Its emotional throughline doesn’t really play as intended. In order to break out of her rut, Loretta needs to stop living in the past, but the path laid out before her — of adventuring, rediscovering her old passions, and finally locating the ruins for which she and her husband had been searching — is distinctly at odds with this idea of moving forward. The film’s dramatic moments tend to grind things to a halt, acting as more of a pause button on the comedy than a complementary force, but thankfully, Tatum and Bullock’s banter is always just around the corner.
The supporting cast is, for the most part, delightful too, even when they don’t entirely work. Pitt is absurdly, almost satirically hyper-capable in an action-hero role tailor made for him. Radcliffe’s Napoleon complex as a scorned billionaire makes him a lively treat, as he whips between soft-spoken and megalomaniacal, and a couple of his key henchmen stick around throughout the story as well, adding their own color to the proceedings. One of them, Rafi (Héctor Aníbal), even has a connection to the island’s fictitious culture and gets his own conflicted arc in the process (though it doesn’t really pay this off). Elsewhere, the search for Loretta is augmented by her PR team, consisting of her hilariously misguided social media manager Allison (Patti Harrison), and her dedicated publisher Beth (Da’Vine Joy Randolph), who unfortunately finds herself on the receiving end of the film’s least funny dialogue — mostly alongside The Office’s Oscar Nunez as an idiosyncratic pilot, who simultaneously has too much screen time and yet too little to do.
Each time the focus moves away from Tatum and Bullock — more specifically, from their rapid-fire comedic exchanges — it’s a drag, albeit a largely inoffensive one. However, every time the story returns to them and allows them to let loose, they each paint their characters’ worst moments (Alan’s well-intended idiocy and Loretta’s hardened terseness) with enough vulnerability that it becomes impossible not to enjoy their presence. Not only are they funny, but they’re funny in a deeply honest way, where each barb, each argument, and eventually, each action-packed moment of reconciliation, comes from a character-centric place.
The Lost City is bland and messy whenever Sandra Bullock and Channing Tatum aren’t on screen.
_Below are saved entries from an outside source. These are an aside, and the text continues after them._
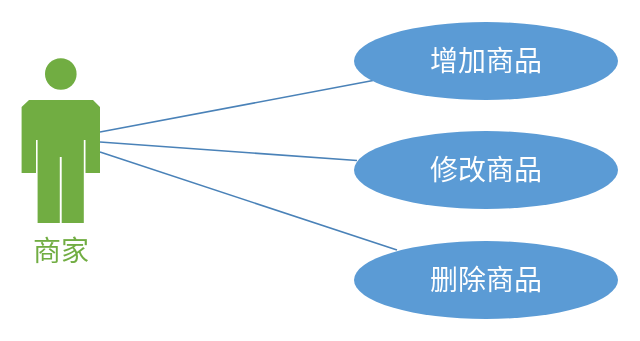
<!DOCTYPE html>
<html lang="zh-CN">
<head>
<meta charset="utf-8">
<title>商家用例图</title>
<style>
  :root {
    --paper: #ffffff;
    --actor: #71ad42;
    --use-case: #5b9bd5;
    --link: #4a82b8;
    --label: #ffffff;
  }
  * { box-sizing: border-box; margin: 0; padding: 0; }
  html, body { overflow: hidden; background: var(--paper); }
  .diagram {
    position: relative;
    width: 640px;
    height: 341px;
    overflow: hidden;
    background: var(--paper);
    font-family: "Noto Sans CJK SC", "Noto Sans", sans-serif;
    font-size: 28px;
    line-height: 40px;
    text-align: center;
    white-space: nowrap;
  }
  .drawing { position: absolute; left: 0; top: 0; display: block; }
  .links { stroke: var(--link); stroke-width: 1.6; }
  .actor-figure { fill: var(--actor); }
  .actor-name {
    position: absolute;
    left: 11px;
    top: 229px;
    width: 100px;
    color: var(--actor);
  }
  .use-case {
    position: absolute;
    left: 354px;
    width: 264px;
    height: 78px;
    padding-bottom: 4px;
    display: flex;
    align-items: center;
    justify-content: center;
    border-radius: 50%;
    background: var(--use-case);
    color: var(--label);
  }
  .add { top: 22px; }
  .edit { top: 131px; }
  .delete { top: 241px; }
</style>
</head>
<body>
<main class="diagram">
  <svg class="drawing" width="640" height="341" viewBox="0 0 640 341" aria-hidden="true">
    <g class="links">
      <line x1="100" y1="132" x2="373" y2="80.5"/>
      <line x1="100" y1="142" x2="357" y2="160.5"/>
      <line x1="100" y1="152" x2="397" y2="250"/>
    </g>
    <g class="actor-figure">
      <circle cx="60.8" cy="74" r="15.8"/>
      <path d="M29 100H93L100 107V173H85.5V140H83.8V223H61.7V157H59.8V223H37.6V140H36V173H21.6V107Z"/>
    </g>
  </svg>
  <p class="actor-name">商家</p>
  <div class="use-case add">增加商品</div>
  <div class="use-case edit">修改商品</div>
  <div class="use-case delete">删除商品</div>
</main>
</body>
</html>
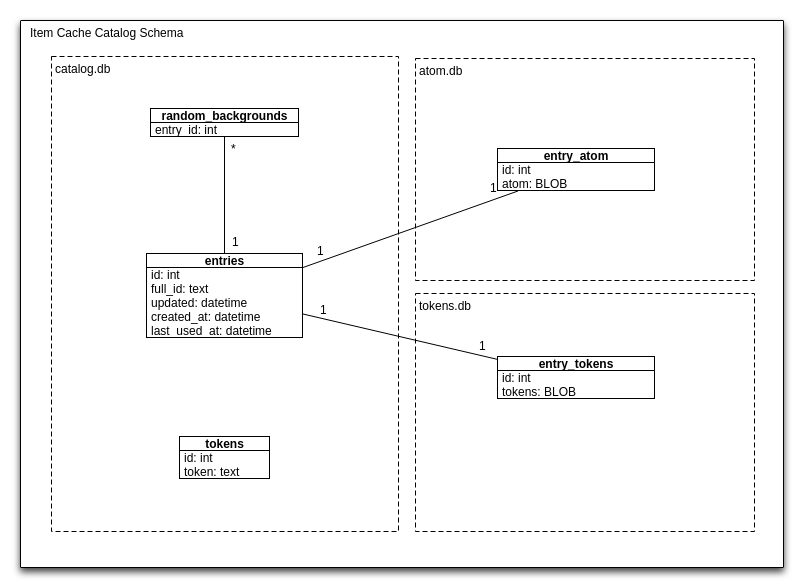
<!DOCTYPE html>
<html lang="en">
<head>
<meta charset="utf-8">
<title>Item Cache Catalog Schema</title>
<style>
:root { --ink: #000; --paper: #fff; --shadow: rgba(0, 0, 0, .75); }
* { box-sizing: border-box; margin: 0; padding: 0; }
html, body { width: 804px; height: 588px; overflow: hidden; background: var(--paper); }
body { position: relative; color: var(--ink); font: 12px/14px "Liberation Sans", Arial, sans-serif; }
.frame { position: absolute; left: 20px; top: 20px; width: 764px; height: 548px; border: 1px solid var(--ink); border-radius: 1px; background: var(--paper); box-shadow: 0 4px 7px var(--shadow); }
.connectors { position: absolute; left: 0; top: 0; fill: none; stroke: var(--ink); stroke-width: 1; }
.databases { stroke-dasharray: 5 3; }
h1, h2, .multiplicity { position: absolute; font-size: 12px; font-weight: 400; white-space: nowrap; }
h1 { left: 30px; top: 26px; }
.table { position: absolute; border: 1px solid var(--ink); background: var(--paper); white-space: nowrap; }
.table h3 { height: 14px; border-bottom: 1px solid var(--ink); font-size: 12px; font-weight: 700; text-align: center; }
.table ul { padding-left: 4px; list-style: none; }
.random-backgrounds { left: 150px; top: 108px; width: 149px; height: 29px; }
.entries { left: 146px; top: 253px; width: 157px; height: 85px; }
.tokens { left: 179px; top: 436px; width: 91px; height: 43px; }
.entry-atom { left: 497px; top: 148px; width: 158px; height: 43px; }
.entry-tokens { left: 497px; top: 356px; width: 158px; height: 43px; }
</style>
</head>
<body>
<main>
  <div class="frame"></div>
  <h1>Item Cache Catalog Schema</h1>

  <svg class="connectors" width="804" height="588" viewBox="0 0 804 588" aria-hidden="true">
    <g class="databases">
      <rect x="51.5" y="56.5" width="347" height="475"/>
      <rect x="415.5" y="58.5" width="339" height="222"/>
      <rect x="415.5" y="293.5" width="339" height="238"/>
    </g>
    <line x1="224.5" y1="137" x2="224.5" y2="253"/>
    <line x1="303" y1="267.5" x2="518" y2="191"/>
    <line x1="303" y1="314" x2="498" y2="359.5"/>
  </svg>

  <h2 style="left:55px;top:62px">catalog.db</h2>
  <h2 style="left:419px;top:64px">atom.db</h2>
  <h2 style="left:419px;top:299px">tokens.db</h2>

  <section class="table random-backgrounds">
    <h3>random_backgrounds</h3>
    <ul><li>entry_id: int</li></ul>
  </section>
  <section class="table entries">
    <h3>entries</h3>
    <ul>
      <li>id: int</li>
      <li>full_id: text</li>
      <li>updated: datetime</li>
      <li>created_at: datetime</li>
      <li>last_used_at: datetime</li>
    </ul>
  </section>
  <section class="table tokens">
    <h3>tokens</h3>
    <ul><li>id: int</li><li>token: text</li></ul>
  </section>
  <section class="table entry-atom">
    <h3>entry_atom</h3>
    <ul><li>id: int</li><li>atom: BLOB</li></ul>
  </section>
  <section class="table entry-tokens">
    <h3>entry_tokens</h3>
    <ul><li>id: int</li><li>tokens: BLOB</li></ul>
  </section>

  <span class="multiplicity" style="left:231px;top:142px">*</span>
  <span class="multiplicity" style="left:232px;top:235px">1</span>
  <span class="multiplicity" style="left:317px;top:244px">1</span>
  <span class="multiplicity" style="left:320px;top:303px">1</span>
  <span class="multiplicity" style="left:490px;top:181px">1</span>
  <span class="multiplicity" style="left:479px;top:339px">1</span>
</main>
</body>
</html>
Thankfully, their comedic banter is front and center for most of the film, with Bullock, playing a kidnapped smut author, showing why she still excels at action and romance, and Tatum playing her well-meaning cover model, proving once again that he’s Hollywood’s greatest Himbo.